Your objective — If a line below contains the string "template", return that line.

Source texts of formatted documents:
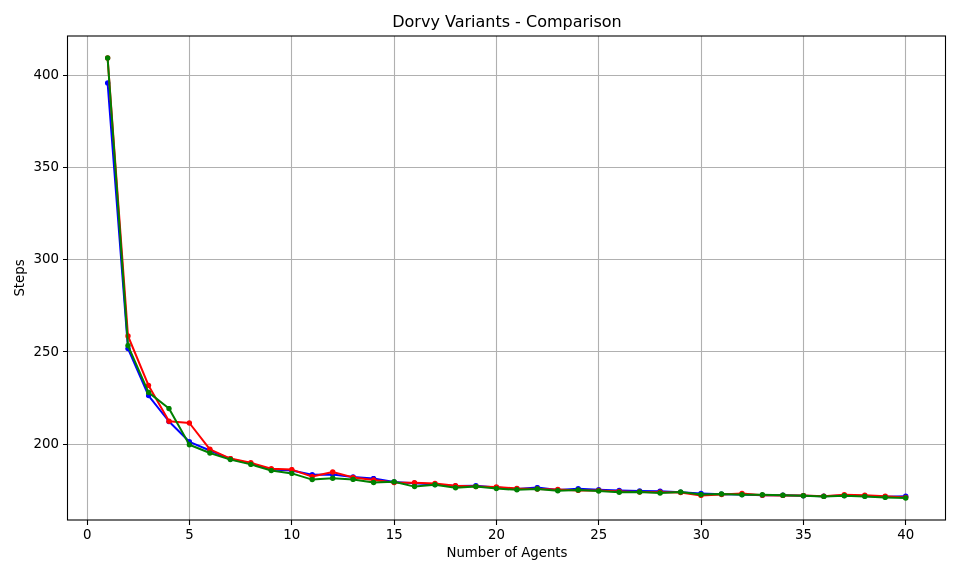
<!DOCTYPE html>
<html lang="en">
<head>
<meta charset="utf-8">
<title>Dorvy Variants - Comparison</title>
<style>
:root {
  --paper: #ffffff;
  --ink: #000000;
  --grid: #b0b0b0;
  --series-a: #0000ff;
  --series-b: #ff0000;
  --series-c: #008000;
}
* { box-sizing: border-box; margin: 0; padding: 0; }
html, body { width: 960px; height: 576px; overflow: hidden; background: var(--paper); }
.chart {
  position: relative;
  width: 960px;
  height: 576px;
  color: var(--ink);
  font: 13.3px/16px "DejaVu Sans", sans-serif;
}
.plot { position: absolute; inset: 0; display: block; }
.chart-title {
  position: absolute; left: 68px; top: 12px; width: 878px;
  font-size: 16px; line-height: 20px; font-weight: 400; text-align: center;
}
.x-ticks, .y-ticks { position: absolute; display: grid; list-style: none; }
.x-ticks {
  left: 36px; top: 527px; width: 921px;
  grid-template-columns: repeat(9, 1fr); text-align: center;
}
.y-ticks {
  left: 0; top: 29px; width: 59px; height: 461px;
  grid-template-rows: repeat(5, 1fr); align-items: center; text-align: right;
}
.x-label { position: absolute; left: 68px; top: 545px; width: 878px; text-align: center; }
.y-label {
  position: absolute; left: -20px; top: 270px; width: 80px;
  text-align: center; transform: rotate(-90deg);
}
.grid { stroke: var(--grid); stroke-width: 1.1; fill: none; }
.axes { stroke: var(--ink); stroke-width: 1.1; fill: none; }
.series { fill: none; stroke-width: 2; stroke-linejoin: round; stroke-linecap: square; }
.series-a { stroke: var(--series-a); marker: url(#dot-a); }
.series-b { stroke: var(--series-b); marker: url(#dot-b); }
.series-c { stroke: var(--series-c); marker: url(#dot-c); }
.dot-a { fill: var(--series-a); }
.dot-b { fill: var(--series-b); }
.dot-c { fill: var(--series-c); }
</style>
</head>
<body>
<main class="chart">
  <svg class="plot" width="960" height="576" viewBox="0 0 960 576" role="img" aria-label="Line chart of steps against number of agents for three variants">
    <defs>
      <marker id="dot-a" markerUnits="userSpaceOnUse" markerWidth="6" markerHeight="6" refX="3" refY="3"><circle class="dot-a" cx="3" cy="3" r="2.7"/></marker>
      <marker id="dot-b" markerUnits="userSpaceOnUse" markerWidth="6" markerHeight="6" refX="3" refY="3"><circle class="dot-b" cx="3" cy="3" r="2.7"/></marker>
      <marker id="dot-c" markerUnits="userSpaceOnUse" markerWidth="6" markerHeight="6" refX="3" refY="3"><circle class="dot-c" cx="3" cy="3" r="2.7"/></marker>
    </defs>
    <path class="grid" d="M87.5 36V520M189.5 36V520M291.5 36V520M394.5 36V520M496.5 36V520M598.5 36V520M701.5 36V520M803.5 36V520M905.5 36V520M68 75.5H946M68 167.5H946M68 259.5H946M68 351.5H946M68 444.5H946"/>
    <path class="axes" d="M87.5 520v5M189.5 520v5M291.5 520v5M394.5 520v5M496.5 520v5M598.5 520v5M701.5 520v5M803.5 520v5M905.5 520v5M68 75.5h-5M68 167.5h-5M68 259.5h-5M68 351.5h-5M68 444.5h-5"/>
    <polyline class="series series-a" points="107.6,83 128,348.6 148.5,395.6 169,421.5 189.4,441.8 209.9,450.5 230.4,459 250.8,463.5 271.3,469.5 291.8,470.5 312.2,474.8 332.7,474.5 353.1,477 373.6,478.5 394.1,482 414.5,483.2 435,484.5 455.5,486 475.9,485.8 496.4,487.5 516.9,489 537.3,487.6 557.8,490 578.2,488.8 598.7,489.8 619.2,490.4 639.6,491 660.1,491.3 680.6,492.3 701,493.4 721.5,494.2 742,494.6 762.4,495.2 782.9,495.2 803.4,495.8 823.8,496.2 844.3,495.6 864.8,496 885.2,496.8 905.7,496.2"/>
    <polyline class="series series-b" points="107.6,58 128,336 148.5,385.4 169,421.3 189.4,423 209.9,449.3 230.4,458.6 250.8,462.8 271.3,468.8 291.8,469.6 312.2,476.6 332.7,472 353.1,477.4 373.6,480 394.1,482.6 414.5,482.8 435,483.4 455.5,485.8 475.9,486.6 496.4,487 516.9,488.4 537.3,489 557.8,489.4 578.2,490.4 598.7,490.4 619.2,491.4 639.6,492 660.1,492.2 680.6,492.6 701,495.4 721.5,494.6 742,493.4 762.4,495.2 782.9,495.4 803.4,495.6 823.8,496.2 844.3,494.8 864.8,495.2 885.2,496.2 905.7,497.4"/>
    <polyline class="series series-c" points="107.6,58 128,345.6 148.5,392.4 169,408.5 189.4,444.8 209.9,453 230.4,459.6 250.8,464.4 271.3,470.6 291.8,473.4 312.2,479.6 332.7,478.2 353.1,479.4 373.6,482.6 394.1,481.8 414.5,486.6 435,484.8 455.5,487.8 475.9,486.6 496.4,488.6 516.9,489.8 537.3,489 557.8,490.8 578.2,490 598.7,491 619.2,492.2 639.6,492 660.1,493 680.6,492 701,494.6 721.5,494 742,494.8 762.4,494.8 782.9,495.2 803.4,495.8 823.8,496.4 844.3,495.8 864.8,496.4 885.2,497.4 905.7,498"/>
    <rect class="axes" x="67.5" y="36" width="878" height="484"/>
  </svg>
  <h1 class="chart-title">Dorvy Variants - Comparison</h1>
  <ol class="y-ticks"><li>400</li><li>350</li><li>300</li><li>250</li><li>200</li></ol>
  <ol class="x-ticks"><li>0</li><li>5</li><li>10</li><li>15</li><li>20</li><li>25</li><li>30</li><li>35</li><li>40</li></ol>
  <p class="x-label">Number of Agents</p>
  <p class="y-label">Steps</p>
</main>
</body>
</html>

--

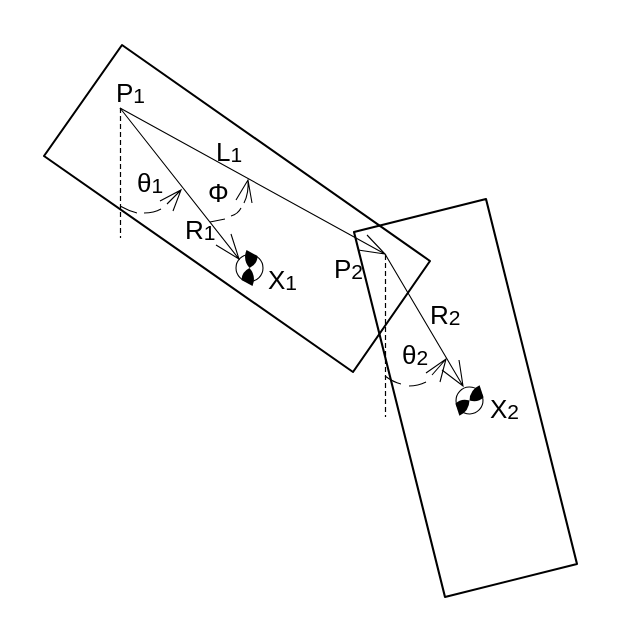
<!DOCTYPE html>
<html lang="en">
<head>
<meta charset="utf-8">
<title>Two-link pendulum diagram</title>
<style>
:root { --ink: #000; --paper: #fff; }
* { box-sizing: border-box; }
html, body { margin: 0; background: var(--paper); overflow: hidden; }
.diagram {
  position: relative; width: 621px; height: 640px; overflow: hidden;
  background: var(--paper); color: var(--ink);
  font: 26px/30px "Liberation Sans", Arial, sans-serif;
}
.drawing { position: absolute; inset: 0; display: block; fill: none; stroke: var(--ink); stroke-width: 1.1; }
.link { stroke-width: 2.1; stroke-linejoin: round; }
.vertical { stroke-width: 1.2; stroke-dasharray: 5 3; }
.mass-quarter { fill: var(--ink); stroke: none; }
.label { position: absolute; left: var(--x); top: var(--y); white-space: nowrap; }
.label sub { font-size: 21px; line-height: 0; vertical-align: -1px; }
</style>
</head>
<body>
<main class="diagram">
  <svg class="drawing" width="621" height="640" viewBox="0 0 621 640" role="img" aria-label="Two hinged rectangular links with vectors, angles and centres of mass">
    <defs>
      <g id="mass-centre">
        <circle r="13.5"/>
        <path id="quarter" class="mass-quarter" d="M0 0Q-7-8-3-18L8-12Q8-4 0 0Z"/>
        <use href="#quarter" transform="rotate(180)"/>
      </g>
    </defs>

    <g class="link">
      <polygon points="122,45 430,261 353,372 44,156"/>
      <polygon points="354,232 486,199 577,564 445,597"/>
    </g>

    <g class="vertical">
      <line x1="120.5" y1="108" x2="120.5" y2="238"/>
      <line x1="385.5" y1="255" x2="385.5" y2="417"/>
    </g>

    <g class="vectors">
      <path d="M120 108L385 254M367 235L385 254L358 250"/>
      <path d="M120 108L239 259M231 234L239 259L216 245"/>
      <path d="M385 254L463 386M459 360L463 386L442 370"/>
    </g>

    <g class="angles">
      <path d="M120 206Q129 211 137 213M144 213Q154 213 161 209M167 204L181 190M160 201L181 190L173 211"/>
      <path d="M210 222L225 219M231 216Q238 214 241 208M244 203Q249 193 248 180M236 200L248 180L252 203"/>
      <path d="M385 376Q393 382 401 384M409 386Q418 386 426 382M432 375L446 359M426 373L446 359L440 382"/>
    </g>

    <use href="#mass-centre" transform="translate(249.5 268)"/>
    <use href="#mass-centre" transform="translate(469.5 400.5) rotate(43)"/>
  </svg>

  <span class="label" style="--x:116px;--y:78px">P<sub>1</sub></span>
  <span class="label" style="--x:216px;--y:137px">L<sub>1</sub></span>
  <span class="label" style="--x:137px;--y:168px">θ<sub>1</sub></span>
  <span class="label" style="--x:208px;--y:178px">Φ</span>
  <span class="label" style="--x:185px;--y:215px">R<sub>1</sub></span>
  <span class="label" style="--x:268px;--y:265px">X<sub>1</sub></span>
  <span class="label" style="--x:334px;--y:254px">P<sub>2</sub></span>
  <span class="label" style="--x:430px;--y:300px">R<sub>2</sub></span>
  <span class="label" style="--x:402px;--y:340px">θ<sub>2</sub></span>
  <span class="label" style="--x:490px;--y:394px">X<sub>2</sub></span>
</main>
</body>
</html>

---

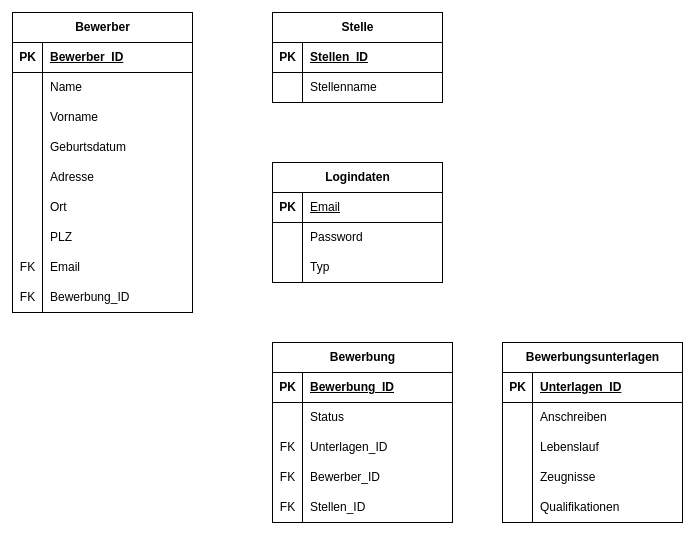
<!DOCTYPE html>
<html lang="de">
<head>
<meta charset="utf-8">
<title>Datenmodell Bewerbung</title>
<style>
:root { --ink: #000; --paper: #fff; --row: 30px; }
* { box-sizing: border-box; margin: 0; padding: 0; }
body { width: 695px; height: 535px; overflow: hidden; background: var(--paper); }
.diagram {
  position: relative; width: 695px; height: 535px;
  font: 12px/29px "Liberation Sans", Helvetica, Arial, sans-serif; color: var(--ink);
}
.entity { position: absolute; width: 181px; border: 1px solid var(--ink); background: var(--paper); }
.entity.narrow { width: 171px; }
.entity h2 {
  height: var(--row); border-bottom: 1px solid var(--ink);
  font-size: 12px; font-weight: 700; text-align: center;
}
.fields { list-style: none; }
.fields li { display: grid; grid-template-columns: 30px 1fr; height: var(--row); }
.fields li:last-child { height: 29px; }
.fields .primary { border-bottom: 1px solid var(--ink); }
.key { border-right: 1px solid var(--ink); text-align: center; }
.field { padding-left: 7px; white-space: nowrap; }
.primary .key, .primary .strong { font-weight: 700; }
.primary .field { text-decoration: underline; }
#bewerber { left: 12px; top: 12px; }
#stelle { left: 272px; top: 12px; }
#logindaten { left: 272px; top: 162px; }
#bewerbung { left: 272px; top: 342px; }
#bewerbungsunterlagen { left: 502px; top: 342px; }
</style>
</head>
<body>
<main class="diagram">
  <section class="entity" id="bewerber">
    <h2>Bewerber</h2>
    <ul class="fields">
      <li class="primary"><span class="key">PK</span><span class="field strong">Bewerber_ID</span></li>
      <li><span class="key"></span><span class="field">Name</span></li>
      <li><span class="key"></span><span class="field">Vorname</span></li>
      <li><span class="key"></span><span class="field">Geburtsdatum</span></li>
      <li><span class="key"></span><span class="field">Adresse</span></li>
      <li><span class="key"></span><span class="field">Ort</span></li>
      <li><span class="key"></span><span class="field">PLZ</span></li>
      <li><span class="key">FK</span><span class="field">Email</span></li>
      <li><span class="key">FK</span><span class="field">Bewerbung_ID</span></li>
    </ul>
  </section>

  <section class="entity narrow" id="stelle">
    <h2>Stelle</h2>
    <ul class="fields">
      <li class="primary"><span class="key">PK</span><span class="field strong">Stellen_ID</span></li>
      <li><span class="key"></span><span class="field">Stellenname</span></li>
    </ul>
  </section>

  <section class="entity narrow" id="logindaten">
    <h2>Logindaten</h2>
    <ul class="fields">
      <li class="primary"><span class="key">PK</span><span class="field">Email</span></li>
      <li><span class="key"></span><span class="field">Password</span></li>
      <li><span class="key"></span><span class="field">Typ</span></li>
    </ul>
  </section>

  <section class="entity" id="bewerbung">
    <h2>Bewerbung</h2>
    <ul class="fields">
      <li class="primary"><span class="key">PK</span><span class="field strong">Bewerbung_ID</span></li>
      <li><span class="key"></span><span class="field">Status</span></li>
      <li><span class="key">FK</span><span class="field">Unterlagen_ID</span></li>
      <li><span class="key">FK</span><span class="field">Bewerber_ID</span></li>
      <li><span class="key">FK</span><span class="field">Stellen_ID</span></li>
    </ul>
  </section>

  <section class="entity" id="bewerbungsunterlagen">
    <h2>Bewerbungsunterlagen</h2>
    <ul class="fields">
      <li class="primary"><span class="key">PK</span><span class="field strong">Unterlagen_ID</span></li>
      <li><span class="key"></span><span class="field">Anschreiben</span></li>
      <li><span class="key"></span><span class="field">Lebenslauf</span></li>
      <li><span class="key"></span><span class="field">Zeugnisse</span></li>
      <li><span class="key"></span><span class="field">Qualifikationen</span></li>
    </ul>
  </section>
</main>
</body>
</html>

Task output —
  grid-template-columns: repeat(9, 1fr); text-align: center;
  grid-template-rows: repeat(5, 1fr); align-items: center; text-align: right;
.fields li { display: grid; grid-template-columns: 30px 1fr; height: var(--row); }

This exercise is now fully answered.